This week, some aliens want to see the manager, and unfortunately for Kirk, he’s the manager. But when Spock and McCoy go missing the second they beam down for negotiations, he has to figure out what’s causing his shields and sensors to go wee-wonky if he wants them back. Who wants revenge on Kirk this time? Do the Klingons know what they want? And how screwed would Starfleet officers be without tricorders? All this and more in Renegade, the book where nobody is who they seem.

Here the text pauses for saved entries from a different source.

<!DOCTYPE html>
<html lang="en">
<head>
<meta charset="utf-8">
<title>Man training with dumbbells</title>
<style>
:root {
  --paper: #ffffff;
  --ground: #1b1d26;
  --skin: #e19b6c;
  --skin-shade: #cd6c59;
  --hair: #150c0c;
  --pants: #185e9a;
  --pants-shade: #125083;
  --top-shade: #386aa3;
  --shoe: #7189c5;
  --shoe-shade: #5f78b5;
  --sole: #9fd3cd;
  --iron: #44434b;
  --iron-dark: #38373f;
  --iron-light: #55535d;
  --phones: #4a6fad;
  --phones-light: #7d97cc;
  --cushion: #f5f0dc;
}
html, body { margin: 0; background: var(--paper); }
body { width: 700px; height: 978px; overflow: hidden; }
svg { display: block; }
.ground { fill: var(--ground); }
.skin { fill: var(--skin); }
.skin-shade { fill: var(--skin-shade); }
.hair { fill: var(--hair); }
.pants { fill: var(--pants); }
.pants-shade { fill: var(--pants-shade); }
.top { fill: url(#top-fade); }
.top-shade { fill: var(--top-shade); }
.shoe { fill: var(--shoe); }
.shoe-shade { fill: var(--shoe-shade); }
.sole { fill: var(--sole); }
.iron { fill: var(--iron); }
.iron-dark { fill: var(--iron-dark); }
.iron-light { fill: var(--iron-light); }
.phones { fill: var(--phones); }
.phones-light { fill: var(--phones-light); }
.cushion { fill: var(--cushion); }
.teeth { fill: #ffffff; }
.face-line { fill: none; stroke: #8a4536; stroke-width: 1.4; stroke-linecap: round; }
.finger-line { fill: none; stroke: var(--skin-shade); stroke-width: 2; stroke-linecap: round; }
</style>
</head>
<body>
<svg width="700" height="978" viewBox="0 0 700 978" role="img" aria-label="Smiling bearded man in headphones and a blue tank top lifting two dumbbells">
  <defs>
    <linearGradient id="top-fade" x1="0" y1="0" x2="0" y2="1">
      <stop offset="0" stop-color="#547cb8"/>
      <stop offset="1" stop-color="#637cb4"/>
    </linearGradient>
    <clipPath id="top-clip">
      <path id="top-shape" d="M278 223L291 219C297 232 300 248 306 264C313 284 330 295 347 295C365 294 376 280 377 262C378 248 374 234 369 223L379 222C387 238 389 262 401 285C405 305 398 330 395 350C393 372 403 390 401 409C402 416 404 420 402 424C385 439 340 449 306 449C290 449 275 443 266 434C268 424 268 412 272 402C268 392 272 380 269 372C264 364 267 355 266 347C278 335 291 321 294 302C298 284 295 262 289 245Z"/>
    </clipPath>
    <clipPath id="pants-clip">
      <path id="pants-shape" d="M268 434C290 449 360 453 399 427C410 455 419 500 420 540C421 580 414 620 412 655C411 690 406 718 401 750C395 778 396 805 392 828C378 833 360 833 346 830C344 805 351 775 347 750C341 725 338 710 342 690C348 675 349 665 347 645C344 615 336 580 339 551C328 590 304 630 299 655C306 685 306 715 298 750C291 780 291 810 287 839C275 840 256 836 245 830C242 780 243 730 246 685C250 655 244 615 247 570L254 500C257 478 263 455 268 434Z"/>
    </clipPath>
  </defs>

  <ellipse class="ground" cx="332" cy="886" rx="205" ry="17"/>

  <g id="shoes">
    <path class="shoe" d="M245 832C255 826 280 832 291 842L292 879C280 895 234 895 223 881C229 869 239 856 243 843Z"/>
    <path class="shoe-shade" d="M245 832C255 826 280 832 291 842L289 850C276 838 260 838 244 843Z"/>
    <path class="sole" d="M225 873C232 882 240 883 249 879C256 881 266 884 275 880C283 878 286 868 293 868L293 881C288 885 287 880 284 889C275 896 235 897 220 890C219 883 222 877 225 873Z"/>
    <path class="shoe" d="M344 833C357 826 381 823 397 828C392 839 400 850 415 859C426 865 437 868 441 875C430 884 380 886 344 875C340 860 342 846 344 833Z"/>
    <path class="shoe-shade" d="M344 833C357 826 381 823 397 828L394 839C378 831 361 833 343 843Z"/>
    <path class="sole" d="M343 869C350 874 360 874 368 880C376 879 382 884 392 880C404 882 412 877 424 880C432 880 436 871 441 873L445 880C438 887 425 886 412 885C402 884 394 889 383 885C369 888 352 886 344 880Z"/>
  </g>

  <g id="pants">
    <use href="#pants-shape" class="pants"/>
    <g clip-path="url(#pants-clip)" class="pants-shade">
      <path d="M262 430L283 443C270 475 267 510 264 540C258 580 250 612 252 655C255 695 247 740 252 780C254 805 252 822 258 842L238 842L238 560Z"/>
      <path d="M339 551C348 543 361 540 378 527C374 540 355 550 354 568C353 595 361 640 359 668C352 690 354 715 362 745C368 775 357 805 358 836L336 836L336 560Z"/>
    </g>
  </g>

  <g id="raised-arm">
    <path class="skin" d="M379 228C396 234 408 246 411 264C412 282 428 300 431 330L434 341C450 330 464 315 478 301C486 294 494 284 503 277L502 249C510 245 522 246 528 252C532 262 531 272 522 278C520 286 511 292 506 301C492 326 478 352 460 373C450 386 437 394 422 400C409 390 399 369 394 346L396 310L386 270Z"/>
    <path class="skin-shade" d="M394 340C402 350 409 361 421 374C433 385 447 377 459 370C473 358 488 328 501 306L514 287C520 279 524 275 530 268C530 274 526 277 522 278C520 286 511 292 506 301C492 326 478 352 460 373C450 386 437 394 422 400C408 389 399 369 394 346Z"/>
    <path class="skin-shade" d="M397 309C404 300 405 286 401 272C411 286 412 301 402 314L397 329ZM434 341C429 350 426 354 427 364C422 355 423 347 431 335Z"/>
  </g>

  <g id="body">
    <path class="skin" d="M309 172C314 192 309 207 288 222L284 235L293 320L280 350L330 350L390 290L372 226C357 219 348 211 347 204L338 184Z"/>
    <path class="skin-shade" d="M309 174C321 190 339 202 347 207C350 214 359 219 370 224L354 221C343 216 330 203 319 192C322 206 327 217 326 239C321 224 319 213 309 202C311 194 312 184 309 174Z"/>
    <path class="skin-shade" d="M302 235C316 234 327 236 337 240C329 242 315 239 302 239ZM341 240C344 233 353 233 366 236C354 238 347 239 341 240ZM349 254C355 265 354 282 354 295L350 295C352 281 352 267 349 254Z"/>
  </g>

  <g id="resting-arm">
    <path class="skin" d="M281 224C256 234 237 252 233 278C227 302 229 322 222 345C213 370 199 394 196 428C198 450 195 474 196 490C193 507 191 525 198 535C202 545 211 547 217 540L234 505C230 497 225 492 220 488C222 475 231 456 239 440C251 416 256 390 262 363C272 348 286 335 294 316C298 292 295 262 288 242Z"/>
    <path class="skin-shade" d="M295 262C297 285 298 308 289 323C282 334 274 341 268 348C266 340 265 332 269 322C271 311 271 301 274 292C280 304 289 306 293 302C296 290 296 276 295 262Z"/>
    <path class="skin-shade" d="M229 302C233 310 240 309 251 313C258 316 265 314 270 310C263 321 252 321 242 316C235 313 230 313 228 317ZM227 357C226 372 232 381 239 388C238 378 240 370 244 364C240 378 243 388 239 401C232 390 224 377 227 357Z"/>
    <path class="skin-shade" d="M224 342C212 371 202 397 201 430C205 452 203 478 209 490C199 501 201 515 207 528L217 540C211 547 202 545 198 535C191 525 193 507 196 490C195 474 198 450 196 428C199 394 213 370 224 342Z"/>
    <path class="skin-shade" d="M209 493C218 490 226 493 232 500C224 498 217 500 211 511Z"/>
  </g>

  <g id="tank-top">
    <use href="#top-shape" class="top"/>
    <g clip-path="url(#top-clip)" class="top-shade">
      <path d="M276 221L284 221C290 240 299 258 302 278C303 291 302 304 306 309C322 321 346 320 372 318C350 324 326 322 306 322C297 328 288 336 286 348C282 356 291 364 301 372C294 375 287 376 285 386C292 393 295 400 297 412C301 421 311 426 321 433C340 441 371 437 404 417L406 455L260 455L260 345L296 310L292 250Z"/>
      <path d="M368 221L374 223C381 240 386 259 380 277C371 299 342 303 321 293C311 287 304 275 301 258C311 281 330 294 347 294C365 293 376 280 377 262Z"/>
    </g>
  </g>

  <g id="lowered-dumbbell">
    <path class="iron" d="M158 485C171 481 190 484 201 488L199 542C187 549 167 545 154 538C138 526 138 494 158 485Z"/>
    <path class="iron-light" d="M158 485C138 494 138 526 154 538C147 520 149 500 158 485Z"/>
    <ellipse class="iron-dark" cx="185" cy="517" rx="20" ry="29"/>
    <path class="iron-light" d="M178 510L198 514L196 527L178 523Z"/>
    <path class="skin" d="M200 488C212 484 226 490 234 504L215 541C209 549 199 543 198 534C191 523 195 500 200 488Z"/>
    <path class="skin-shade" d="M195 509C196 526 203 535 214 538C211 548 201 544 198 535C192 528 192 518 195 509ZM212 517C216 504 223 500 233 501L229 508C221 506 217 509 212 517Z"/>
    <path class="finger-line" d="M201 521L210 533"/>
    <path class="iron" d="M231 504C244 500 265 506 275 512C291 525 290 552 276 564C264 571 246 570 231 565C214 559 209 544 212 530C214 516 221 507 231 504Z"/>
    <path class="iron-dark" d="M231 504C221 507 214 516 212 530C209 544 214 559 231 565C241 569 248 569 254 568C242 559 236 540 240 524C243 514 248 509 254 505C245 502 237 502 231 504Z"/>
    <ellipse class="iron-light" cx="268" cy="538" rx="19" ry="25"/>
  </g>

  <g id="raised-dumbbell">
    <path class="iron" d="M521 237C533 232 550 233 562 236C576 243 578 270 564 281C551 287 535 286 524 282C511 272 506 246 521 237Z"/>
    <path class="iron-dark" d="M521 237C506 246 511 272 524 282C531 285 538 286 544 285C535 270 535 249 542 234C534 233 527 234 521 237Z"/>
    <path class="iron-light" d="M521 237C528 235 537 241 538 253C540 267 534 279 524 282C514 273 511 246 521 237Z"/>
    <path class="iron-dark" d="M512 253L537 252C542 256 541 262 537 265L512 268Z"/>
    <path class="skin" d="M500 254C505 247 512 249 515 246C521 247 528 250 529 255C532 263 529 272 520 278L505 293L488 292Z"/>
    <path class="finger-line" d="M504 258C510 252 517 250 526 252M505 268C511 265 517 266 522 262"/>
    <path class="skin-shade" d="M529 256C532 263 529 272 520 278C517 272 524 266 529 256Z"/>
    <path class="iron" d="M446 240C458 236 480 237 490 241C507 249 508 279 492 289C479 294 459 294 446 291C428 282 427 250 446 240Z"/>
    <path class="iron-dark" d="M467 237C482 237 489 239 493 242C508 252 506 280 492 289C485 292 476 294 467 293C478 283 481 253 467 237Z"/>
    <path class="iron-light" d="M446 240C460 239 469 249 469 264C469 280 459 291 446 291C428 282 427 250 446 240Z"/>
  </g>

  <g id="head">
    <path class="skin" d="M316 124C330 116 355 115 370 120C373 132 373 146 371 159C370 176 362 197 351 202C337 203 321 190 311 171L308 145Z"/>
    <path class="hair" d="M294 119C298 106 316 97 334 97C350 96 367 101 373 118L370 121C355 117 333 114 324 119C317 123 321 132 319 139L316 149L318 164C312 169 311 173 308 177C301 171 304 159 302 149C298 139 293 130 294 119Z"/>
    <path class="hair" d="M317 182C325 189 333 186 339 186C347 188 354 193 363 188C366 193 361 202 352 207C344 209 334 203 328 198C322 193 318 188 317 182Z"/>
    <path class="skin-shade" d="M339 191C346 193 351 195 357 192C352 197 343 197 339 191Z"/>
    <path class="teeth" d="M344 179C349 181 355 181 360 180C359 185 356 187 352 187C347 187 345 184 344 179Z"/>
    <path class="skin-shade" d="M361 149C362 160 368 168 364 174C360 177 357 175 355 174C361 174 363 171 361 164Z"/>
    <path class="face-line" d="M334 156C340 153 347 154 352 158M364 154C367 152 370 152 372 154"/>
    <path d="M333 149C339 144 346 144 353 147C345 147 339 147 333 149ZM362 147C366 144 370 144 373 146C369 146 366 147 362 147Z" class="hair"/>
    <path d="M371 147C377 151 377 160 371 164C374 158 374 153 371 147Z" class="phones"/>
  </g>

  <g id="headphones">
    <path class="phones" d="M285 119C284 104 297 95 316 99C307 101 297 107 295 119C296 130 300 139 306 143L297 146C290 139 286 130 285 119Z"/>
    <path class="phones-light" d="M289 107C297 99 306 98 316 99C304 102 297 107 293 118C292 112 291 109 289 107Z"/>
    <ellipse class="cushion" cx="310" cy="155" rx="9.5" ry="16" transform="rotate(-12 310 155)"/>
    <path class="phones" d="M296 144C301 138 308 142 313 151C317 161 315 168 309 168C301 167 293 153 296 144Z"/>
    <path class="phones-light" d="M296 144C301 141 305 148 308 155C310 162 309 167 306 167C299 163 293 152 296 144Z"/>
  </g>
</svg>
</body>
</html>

This week, Nogura promotes Kirk from construction foreman to media liaison, but it’s his marriage that could really use a little bit of good P.R. Meanwhile, a Klingon schoolteacher in New York has invented a super ball with a heck of a bounce, attracting the interest of some of his less savory brethren. What’s the deal with Timothea Rogers? Will Kevin Riley pull his self-esteem out of the toilet? And won’t someone think of the children? All this and more in A Flag Full of Stars, the book that still celebrates Columbus Day.